I spray painted the exterior of the boxes with Rustoleum Fossil, then added some highlights with Gloss Almond. When the paint was dry, I added the stickers for the doors. Once the doors were securely attached, I hit the whole thing with dullcoat to both kill the gloss and protect the finish.
The final step was to go back and remove the windows/masks. This was tricky, since I only wanted to remove the “glass” parts that I had scored earlier, yet still leave the window frame attached to the box. It was a good idea, but in practice the stickers came off very slowly and left a LOT of adhesive behind. I managed to use rolled up duct tape to essentially remove adhesive with adhesive, but it took a long time. Fortunately, I had MST3K to keep me occupied. When the last traces of adhesive were tacked up, I went back with a cotton swab and isopropyl alcohol for a final cleaning.
The units are stackable, and look good for tabletop use.
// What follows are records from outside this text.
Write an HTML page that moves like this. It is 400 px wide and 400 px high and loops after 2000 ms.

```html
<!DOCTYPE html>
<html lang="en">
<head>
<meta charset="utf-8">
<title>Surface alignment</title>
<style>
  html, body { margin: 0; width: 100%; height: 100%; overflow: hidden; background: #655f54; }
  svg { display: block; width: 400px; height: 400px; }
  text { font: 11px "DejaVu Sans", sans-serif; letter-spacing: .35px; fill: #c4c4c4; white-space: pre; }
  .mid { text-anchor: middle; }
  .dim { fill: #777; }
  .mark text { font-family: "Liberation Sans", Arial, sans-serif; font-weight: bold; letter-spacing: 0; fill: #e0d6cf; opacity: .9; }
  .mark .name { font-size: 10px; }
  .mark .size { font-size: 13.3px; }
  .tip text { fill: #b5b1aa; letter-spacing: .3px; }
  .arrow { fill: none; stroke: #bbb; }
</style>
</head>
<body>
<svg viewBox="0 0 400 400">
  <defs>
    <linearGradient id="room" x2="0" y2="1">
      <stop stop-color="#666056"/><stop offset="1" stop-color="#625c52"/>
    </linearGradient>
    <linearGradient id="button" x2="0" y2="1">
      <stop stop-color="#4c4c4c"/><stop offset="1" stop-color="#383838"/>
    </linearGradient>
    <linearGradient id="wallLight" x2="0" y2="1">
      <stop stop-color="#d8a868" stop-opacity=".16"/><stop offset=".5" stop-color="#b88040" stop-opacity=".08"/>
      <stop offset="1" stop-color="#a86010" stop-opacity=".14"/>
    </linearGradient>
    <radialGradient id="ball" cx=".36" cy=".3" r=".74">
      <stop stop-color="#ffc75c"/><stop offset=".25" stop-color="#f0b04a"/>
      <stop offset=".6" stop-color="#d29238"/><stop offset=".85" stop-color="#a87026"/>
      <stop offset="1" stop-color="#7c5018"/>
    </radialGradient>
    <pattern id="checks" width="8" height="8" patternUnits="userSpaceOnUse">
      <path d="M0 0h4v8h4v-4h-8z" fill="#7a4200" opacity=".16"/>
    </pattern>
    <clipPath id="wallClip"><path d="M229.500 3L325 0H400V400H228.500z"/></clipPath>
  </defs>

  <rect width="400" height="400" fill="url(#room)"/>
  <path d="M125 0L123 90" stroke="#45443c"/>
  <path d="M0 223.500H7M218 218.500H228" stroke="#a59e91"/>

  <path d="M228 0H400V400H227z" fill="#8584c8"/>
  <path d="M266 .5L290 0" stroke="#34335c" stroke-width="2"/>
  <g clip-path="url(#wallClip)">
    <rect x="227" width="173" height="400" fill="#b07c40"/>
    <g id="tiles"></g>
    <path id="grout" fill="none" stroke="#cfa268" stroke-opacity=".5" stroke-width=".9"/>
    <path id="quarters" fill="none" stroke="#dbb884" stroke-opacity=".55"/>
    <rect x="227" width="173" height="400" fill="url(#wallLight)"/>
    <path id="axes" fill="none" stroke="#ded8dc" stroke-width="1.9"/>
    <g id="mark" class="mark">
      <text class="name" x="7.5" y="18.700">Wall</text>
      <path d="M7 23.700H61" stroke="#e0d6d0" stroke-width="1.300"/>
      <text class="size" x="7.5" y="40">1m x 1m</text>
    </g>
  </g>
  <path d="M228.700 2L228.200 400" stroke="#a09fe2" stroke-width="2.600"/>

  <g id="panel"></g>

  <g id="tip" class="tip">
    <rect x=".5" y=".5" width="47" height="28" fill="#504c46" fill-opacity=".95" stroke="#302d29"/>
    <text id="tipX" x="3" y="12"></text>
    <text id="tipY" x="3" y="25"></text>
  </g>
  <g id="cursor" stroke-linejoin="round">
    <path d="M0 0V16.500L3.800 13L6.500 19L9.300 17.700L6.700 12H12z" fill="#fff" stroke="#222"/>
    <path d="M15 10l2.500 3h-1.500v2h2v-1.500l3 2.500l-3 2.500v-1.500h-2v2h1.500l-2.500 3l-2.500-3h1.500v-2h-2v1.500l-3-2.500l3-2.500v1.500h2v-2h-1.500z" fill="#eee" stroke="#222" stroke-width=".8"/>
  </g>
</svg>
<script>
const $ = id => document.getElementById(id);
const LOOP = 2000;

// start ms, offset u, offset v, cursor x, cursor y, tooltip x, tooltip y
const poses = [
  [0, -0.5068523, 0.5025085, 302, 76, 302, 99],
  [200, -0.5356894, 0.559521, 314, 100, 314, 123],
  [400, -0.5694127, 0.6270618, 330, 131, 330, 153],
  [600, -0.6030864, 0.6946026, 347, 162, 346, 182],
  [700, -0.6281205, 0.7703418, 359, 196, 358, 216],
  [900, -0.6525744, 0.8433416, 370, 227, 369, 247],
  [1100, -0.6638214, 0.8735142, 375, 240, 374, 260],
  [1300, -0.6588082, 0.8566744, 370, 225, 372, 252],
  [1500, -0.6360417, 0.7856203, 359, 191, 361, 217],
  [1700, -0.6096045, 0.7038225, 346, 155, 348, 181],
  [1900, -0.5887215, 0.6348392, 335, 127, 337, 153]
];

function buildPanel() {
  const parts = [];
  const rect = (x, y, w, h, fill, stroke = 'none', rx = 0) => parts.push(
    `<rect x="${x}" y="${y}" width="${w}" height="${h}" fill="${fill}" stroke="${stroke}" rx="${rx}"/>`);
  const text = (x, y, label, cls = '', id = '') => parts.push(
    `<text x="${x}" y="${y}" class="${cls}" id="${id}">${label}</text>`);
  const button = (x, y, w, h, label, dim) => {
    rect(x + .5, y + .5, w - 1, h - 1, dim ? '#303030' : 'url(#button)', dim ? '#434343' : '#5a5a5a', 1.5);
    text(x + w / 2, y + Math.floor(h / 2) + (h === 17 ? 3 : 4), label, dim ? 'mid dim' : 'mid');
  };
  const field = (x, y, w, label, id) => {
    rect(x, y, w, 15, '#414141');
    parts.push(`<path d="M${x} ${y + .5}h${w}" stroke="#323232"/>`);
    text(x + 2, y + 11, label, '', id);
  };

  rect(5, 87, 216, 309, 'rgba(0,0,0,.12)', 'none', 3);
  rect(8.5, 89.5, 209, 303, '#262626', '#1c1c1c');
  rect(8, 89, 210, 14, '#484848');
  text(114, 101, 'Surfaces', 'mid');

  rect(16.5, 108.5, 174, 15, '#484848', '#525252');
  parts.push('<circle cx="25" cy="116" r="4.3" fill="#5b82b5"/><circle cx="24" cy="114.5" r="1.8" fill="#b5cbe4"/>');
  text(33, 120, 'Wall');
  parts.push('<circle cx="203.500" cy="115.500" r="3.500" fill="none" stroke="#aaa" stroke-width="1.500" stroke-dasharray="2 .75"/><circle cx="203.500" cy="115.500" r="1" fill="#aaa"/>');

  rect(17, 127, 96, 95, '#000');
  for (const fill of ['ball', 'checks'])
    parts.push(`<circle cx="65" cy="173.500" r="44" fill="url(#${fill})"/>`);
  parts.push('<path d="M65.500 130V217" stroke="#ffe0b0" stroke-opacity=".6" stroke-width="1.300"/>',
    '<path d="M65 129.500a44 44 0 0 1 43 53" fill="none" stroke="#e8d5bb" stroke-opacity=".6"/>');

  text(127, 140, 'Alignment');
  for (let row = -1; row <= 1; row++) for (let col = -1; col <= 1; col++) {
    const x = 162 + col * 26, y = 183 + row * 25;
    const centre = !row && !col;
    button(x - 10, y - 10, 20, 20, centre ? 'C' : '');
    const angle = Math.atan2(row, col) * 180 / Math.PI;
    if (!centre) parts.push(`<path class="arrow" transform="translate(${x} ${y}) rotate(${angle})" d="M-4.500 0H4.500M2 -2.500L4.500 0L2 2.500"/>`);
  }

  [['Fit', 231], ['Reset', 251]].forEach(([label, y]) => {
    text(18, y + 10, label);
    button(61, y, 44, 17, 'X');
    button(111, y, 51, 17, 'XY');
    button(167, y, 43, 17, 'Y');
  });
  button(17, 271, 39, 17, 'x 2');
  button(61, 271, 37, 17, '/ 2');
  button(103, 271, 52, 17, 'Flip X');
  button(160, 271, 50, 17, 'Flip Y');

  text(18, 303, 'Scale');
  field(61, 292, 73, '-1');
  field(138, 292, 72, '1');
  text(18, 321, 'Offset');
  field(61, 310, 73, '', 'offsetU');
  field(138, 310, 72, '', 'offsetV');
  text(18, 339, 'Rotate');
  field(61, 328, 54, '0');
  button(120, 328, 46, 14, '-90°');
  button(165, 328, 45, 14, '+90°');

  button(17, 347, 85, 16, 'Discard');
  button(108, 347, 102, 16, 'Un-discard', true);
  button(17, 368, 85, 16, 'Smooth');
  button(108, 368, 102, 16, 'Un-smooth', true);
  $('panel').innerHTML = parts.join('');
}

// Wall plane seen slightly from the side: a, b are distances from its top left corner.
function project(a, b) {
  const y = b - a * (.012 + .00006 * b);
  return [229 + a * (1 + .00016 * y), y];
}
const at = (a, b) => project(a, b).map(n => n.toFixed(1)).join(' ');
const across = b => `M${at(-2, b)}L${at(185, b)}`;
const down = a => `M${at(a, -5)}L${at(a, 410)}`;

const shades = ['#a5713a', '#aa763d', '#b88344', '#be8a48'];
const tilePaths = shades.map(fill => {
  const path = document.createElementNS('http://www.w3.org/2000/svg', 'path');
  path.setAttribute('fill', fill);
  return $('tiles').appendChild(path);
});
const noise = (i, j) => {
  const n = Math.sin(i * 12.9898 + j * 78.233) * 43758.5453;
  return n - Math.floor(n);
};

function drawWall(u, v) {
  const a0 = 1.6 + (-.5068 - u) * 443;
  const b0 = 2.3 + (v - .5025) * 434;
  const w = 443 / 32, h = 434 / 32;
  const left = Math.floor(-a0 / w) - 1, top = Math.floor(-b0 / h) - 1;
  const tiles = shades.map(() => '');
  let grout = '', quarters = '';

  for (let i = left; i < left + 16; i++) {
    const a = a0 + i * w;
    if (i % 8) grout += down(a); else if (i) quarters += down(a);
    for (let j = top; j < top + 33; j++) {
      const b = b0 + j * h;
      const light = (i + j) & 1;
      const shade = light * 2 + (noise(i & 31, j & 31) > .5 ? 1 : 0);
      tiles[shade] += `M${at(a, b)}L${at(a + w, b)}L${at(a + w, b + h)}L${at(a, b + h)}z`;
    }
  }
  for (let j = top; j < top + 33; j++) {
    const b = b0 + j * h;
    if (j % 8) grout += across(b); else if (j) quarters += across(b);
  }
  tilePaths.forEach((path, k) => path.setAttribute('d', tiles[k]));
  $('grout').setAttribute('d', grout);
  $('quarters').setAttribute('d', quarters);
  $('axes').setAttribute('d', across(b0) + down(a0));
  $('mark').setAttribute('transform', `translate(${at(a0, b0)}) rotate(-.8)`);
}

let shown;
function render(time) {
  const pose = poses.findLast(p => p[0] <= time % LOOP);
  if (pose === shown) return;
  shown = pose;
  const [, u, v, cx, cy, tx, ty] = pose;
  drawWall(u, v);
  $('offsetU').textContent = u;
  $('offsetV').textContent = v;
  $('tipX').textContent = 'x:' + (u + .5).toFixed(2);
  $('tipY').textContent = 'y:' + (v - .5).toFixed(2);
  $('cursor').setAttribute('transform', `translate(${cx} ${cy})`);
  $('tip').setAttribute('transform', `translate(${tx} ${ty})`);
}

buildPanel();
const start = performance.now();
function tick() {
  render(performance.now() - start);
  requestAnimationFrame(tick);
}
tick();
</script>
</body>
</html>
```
You can see through the windows, and that means we can declare them as open LOS, obscured LOS, or no LOS. I may hit the units with highlights later on, but I’m going to have to get the adhesives out from under my fingernails first.